REQUIRED WORK: Search the entries below for "lookup". Report each line where it occurs.

===== DATA UNDER STUDY

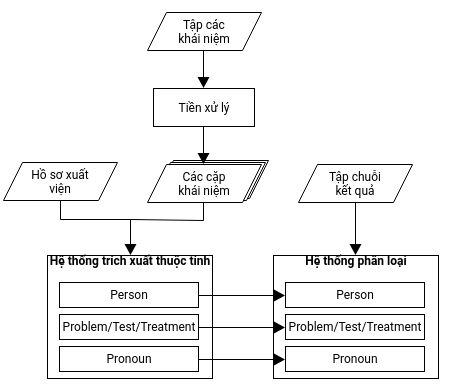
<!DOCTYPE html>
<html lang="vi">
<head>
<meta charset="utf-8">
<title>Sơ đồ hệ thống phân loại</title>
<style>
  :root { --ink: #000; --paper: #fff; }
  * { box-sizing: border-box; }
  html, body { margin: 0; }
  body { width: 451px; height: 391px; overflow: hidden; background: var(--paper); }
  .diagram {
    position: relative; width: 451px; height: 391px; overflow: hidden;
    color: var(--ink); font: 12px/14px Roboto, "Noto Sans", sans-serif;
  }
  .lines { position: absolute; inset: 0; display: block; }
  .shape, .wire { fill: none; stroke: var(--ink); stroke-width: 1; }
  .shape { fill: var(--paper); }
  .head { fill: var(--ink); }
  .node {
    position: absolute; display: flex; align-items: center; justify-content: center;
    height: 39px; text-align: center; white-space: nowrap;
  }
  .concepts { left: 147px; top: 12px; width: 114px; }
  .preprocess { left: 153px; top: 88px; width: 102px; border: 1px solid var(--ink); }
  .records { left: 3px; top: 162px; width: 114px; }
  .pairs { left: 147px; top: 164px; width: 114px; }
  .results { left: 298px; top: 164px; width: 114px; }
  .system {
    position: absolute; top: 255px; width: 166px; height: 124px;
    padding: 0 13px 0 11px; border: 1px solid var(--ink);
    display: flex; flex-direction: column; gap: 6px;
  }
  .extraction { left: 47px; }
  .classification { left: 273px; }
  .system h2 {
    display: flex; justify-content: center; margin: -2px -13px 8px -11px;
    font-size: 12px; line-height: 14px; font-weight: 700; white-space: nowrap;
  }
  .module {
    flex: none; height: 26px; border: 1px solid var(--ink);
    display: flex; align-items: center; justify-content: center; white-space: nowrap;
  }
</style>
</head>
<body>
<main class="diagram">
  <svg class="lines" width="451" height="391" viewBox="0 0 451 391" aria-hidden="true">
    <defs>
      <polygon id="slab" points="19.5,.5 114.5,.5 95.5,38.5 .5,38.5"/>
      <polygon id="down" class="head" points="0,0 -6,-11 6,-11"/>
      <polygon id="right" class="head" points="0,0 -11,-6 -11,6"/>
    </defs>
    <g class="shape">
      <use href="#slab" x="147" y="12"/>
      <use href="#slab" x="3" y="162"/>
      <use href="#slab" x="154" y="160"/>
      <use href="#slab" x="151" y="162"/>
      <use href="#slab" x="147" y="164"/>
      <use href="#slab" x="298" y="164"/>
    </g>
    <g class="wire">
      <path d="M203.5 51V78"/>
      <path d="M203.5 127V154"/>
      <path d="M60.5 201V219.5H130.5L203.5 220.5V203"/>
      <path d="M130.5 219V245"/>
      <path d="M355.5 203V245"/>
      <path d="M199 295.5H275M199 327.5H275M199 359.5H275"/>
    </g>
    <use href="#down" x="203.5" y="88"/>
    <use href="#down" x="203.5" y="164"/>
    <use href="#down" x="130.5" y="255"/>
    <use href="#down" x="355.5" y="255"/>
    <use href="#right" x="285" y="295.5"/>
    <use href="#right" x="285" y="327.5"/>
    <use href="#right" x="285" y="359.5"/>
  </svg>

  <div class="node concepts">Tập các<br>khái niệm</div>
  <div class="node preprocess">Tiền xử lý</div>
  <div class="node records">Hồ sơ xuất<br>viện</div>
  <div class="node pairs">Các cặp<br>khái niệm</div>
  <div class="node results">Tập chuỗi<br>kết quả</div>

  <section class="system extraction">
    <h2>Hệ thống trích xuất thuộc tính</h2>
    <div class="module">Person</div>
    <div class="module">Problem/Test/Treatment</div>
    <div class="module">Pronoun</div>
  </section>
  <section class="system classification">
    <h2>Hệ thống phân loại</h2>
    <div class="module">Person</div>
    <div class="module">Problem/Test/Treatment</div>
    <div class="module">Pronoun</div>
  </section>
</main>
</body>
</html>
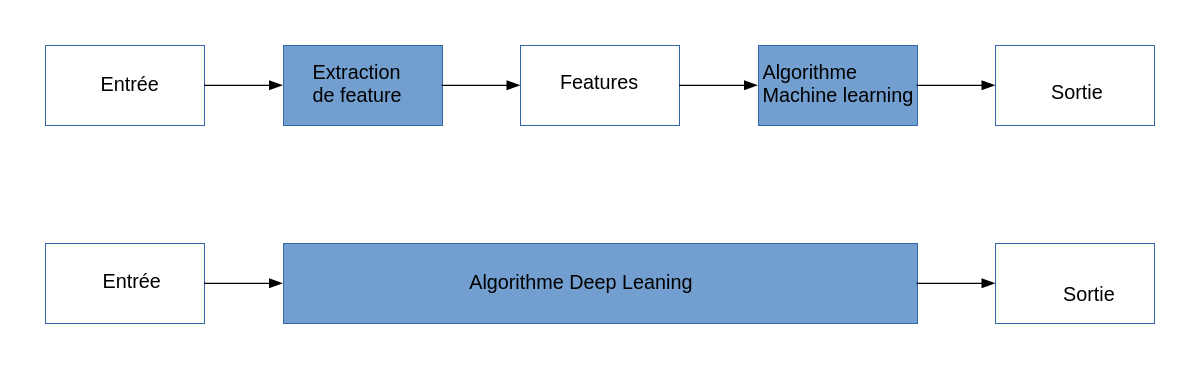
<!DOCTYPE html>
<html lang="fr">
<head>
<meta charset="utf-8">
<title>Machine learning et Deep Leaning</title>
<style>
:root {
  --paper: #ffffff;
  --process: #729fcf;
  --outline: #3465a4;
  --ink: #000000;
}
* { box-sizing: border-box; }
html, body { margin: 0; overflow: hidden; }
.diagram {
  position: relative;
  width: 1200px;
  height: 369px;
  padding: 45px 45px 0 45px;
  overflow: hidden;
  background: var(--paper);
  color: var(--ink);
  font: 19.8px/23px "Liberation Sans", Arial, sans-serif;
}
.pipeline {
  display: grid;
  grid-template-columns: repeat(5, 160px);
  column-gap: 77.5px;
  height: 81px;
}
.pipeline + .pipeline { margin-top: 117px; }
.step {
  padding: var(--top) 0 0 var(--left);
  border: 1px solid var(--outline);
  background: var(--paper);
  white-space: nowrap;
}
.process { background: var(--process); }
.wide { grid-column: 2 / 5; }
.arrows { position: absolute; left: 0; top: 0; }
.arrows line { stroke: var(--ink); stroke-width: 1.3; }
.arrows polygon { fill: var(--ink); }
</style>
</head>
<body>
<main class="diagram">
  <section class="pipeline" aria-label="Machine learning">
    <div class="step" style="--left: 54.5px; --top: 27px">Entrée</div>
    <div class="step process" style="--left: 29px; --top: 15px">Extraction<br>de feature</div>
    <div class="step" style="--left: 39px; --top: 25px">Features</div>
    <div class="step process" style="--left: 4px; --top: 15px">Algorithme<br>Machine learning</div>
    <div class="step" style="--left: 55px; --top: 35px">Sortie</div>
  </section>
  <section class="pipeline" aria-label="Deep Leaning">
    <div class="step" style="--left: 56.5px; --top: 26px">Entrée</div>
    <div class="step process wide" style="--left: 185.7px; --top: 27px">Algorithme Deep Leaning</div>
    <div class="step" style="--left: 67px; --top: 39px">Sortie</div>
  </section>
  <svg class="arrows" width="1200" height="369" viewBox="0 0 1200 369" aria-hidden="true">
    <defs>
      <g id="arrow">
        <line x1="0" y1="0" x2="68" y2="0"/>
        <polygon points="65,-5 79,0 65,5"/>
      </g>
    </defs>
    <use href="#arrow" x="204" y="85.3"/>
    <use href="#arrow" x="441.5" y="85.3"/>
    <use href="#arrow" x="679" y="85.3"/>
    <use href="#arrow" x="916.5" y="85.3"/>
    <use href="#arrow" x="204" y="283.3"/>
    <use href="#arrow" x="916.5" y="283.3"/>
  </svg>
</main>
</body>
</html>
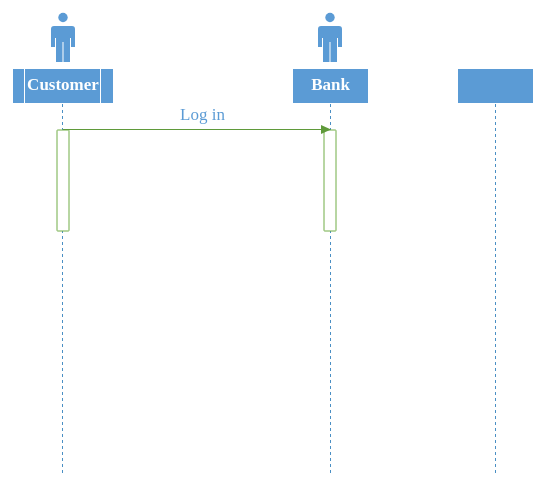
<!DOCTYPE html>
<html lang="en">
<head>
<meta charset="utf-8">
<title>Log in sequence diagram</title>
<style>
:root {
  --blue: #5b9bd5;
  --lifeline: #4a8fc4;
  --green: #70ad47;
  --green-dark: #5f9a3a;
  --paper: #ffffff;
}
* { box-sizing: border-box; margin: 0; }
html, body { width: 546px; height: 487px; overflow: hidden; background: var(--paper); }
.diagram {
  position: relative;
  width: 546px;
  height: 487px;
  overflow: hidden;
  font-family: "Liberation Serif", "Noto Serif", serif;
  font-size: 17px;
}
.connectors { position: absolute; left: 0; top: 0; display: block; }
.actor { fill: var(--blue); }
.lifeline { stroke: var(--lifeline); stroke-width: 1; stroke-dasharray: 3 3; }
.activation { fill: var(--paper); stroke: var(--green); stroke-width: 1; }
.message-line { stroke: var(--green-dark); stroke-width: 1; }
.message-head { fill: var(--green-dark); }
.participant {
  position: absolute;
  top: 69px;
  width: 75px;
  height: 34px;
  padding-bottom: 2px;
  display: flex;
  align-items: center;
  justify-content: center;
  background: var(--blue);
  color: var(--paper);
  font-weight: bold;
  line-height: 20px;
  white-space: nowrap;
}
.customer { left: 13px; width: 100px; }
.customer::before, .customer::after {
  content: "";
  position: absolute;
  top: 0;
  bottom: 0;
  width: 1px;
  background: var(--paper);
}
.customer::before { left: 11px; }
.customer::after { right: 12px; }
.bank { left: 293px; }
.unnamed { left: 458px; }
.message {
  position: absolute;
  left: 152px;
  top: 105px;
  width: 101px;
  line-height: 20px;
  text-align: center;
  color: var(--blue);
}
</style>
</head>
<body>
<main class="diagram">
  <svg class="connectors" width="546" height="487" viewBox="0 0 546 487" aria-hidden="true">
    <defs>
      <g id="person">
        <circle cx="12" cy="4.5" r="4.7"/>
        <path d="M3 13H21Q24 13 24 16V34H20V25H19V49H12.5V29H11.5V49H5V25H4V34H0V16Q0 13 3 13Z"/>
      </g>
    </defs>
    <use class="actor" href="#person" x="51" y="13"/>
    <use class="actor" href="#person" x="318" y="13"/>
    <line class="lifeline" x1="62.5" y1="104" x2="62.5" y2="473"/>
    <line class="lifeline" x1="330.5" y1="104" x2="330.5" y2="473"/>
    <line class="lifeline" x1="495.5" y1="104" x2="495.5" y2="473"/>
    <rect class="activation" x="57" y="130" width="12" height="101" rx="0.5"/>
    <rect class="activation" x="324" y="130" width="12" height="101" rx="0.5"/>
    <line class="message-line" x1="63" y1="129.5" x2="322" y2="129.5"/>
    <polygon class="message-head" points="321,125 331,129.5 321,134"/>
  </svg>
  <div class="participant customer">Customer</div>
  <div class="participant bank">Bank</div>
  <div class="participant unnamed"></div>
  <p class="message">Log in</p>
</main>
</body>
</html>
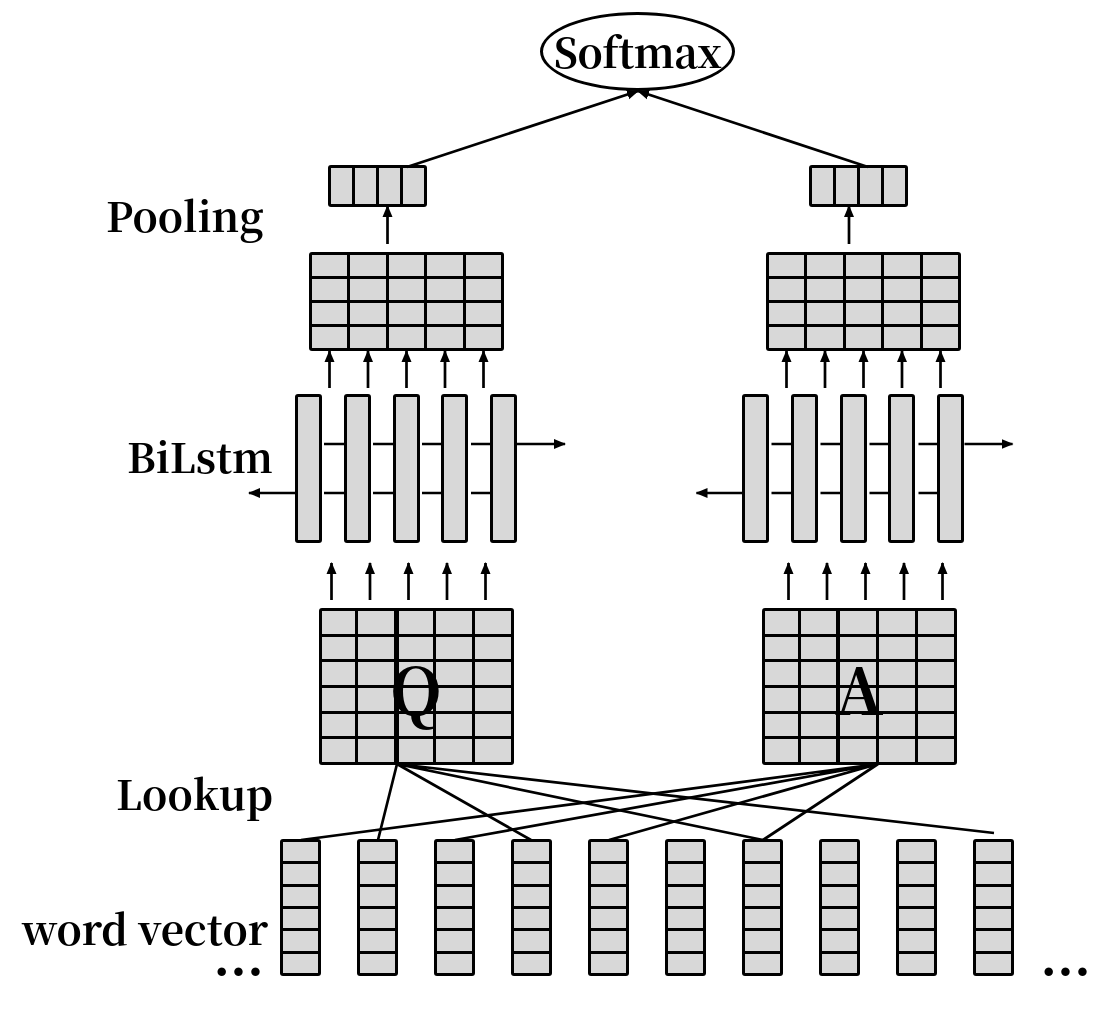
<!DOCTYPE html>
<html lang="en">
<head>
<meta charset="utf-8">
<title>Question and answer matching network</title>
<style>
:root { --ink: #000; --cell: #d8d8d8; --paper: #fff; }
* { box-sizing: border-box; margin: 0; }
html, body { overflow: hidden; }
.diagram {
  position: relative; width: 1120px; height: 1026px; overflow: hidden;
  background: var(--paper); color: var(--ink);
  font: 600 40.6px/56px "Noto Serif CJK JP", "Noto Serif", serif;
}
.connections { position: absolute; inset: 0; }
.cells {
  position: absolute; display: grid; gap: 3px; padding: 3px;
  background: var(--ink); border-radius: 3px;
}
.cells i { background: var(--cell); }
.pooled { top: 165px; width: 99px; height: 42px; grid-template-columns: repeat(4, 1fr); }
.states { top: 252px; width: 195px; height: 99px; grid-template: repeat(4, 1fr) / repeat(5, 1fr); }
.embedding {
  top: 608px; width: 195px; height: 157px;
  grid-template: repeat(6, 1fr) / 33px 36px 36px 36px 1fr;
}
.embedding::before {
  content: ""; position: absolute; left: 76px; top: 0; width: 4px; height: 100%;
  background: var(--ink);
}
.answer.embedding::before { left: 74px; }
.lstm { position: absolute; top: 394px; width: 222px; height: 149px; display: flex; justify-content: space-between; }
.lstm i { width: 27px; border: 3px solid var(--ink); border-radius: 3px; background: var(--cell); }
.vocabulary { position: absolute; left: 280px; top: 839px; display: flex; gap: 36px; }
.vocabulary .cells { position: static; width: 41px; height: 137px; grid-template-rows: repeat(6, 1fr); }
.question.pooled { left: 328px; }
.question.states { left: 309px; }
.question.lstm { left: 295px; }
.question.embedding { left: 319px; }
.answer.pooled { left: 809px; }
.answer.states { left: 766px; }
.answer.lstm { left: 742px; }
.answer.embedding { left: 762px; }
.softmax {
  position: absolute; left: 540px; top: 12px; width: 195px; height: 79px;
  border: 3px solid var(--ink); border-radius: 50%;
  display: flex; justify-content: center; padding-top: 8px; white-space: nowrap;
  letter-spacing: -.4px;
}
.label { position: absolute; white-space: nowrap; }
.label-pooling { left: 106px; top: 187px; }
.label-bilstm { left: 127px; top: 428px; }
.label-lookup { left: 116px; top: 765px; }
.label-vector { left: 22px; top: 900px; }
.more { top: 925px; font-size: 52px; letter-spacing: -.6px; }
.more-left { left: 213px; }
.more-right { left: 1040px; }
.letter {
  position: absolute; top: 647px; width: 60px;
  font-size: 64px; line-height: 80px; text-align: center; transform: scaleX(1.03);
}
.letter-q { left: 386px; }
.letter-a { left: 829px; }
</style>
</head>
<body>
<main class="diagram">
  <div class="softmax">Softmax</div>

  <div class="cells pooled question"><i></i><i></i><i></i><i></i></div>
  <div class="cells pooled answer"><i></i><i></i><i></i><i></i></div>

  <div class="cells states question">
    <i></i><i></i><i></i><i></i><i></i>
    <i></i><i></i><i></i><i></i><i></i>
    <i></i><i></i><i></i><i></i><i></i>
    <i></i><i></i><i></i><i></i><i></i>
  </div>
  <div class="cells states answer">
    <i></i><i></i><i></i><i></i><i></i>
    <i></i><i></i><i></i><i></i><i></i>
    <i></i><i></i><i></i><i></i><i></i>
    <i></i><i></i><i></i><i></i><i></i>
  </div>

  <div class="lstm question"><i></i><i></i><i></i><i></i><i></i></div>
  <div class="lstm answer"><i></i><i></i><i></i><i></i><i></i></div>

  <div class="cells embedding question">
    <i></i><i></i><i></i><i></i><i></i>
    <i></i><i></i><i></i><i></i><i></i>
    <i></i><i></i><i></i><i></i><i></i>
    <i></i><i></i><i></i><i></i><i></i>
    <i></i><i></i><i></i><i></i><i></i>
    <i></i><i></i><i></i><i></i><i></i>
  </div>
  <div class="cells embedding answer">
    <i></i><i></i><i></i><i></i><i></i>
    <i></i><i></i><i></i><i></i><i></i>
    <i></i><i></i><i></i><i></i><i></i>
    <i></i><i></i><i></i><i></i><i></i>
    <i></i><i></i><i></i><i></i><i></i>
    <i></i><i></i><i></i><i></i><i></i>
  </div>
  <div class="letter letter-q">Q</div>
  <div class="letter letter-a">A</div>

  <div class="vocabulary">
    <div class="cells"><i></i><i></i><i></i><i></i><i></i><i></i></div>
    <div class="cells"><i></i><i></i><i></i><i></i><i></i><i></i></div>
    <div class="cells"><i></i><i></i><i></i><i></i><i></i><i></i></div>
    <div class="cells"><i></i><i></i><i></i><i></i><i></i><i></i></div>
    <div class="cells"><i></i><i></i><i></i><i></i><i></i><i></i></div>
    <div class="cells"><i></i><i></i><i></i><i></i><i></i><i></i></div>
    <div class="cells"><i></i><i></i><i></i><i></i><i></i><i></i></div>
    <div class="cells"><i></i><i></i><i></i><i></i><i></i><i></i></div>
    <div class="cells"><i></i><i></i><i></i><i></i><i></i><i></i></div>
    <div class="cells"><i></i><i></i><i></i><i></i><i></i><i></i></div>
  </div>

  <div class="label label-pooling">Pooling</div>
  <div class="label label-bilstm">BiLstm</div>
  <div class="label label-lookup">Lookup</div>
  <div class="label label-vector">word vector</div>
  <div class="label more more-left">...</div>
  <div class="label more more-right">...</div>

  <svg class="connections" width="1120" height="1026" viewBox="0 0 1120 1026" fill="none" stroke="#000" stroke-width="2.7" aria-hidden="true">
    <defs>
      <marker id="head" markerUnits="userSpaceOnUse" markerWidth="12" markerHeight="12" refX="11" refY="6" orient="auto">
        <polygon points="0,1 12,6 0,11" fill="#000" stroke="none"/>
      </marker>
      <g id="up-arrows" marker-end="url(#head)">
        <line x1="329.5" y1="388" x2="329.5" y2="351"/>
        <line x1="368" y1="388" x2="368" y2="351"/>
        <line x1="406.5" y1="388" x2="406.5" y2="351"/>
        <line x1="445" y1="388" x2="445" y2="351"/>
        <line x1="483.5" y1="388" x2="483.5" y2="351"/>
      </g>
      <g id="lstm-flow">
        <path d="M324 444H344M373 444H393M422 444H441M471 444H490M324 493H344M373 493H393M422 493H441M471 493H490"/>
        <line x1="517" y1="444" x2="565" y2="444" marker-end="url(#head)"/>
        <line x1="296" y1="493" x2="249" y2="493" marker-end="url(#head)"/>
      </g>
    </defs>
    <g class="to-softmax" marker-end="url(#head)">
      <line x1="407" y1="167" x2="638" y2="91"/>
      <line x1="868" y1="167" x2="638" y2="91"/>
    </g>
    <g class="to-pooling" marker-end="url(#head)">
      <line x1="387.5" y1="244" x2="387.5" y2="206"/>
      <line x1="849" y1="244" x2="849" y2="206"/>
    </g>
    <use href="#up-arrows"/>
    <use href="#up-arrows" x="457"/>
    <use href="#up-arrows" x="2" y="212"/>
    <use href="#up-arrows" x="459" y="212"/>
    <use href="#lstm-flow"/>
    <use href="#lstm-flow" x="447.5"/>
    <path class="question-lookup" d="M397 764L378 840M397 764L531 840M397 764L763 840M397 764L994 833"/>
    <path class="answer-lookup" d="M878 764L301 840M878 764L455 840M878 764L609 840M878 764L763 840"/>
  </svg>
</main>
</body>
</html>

==========

EXERCISE ANSWER:
.label-lookup { left: 116px; top: 765px; }
  <div class="label label-lookup">Lookup</div>
    <path class="question-lookup" d="M397 764L378 840M397 764L531 840M397 764L763 840M397 764L994 833"/>
    <path class="answer-lookup" d="M878 764L301 840M878 764L455 840M878 764L609 840M878 764L763 840"/>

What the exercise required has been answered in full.